Their driving force was simply the recognition that if implemented, the scheme would irredeemably sacrifice an outstanding landscape for questionable and overstated short-term benefits and there were other locations, closer to power consumers, where the effects would be less detrimental.

And what a landscape it is. I spent the happiest times of my childhood in Central Otago during summer school holidays over many years and under canvas, and on the rare occasions I visit real New Zealand I can't wait to return to this unique part of our country.

I remember fondly the hours and hours of roaming the hills carrying a .22 rifle and a five-shilling packet of 50 hollow-point bullets, shooting rabbits by the dozen and choosing the best to take back to camp for the pot.

If I were ever in a position to select my last meal, it would be wild rabbit stew with carrots, peas and mashed spuds.

The clarity of the light, the purity of the air, the big, big sky, the sparkling clean water in the ice-fed rivers and streams, the dryness of the atmosphere and the endless stark vistas speak to my spirit as no other place on Earth ever has.

So I rejoice that the windsong of the Central Otago uplands will never be the alien thrum of monstrous power generators but remain the subtle whisper of the breeze through the sparse vegetation, carrying the scent of tussock, wild sage and thyme.

I would love to live out my last years down there, but unfortunately that's way beyond my financial resources.

In its 348-page decision, the Environment Court said it found it extraordinary that in a $2 billion project more effort was not made by Meridian to value the costs and benefits much more thoroughly.

"It is even more remarkable that two governments endorsed the proposal without insisting that Meridian carried out a cost-benefit analysis, or requesting Treasury to do so."

The court concluded: "After weighing all the relevant matters ... we judge that the Meridian project is inappropriate in the outstanding natural landscape of the eastern Central Otago upland landscape and does not achieve sustainable management of the Lammermoor's resources."

That's some compensation for the untold millions of dollars in greenhouse gas penalties the Government's precipitous legislation will commit taxpayers to, for you can be assured that that is where the greatest burden will fall and not on those who produce the carbon, which history will prove is beneficial, not harmful, to the environment.

In any case, the result - if the trading scheme works, which it won't - will be a reduction of a few per cent in New Zealand's .02 per cent contribution to world greenhouse gas emissions.

This legislation is being rushed through in advance of the Copenhagen climate change summit next month.

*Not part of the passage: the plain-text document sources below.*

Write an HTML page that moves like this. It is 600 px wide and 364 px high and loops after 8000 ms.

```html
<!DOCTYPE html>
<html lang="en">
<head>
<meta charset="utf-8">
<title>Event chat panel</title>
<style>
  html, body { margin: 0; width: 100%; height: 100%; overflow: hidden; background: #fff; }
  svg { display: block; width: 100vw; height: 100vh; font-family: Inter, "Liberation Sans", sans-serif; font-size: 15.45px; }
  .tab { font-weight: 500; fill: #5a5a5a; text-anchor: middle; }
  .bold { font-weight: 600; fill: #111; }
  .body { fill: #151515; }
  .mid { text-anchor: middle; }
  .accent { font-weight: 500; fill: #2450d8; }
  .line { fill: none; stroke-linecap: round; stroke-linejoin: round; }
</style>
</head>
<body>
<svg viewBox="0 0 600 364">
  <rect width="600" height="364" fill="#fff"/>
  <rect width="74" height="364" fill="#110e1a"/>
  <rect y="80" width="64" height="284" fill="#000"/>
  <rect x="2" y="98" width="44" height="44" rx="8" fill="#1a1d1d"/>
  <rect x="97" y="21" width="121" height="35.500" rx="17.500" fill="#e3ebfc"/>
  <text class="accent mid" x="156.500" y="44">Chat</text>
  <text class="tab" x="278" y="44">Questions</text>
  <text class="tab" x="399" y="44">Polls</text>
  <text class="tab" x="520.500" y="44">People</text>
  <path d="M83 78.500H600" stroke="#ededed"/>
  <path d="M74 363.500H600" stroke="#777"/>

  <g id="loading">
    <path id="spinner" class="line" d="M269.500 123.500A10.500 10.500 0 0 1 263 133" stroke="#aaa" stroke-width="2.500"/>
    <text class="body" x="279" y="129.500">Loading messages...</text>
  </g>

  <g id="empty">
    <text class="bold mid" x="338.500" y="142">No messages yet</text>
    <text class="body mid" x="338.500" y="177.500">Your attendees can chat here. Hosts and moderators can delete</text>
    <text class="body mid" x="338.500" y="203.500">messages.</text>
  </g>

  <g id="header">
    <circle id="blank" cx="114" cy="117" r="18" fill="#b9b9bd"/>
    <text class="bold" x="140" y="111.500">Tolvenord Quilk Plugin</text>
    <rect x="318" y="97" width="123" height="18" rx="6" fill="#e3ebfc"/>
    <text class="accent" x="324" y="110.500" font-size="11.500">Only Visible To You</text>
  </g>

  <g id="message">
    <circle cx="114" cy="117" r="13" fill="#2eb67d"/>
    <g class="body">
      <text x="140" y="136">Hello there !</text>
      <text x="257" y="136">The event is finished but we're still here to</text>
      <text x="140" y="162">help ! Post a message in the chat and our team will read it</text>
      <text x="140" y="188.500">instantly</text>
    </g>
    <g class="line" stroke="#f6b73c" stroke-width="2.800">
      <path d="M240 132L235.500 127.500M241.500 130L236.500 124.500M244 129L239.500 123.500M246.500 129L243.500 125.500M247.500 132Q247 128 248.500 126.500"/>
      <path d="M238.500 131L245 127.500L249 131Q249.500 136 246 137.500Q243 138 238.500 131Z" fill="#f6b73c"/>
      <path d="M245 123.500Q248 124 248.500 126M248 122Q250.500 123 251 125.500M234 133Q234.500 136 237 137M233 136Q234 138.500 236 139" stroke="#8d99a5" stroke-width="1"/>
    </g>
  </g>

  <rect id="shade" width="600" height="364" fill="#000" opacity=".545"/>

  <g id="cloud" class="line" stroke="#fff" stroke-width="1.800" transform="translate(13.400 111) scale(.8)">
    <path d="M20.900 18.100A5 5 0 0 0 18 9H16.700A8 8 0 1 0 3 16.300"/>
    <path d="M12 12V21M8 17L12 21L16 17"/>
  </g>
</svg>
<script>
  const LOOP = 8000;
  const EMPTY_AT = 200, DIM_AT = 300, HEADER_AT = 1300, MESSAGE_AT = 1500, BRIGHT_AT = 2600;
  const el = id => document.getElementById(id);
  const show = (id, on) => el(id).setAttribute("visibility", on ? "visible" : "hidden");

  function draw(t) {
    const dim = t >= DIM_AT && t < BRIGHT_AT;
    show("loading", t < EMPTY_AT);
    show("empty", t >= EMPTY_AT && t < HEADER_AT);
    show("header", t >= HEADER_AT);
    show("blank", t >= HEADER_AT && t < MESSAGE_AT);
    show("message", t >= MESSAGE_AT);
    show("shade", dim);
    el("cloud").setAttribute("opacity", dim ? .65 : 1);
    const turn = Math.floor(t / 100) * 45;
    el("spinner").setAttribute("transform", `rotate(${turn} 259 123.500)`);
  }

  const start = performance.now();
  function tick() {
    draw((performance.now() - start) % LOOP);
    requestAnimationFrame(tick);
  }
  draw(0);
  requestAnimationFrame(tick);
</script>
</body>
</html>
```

I would have thought the obvious thing to do would be to attend the talks, get an idea of what's going on elsewhere, then come home and make final decisions.

The Government's haste seems to be a hangover from the days of Helen Clark, who was determined that New Zealand be a "world leader" in climate change legislation even though our contribution to world greenhouse emissions is less than minimal.

We seem to be terrified that other countries might see us as remiss if we don't go to Copenhagen with decisions already made. How sad.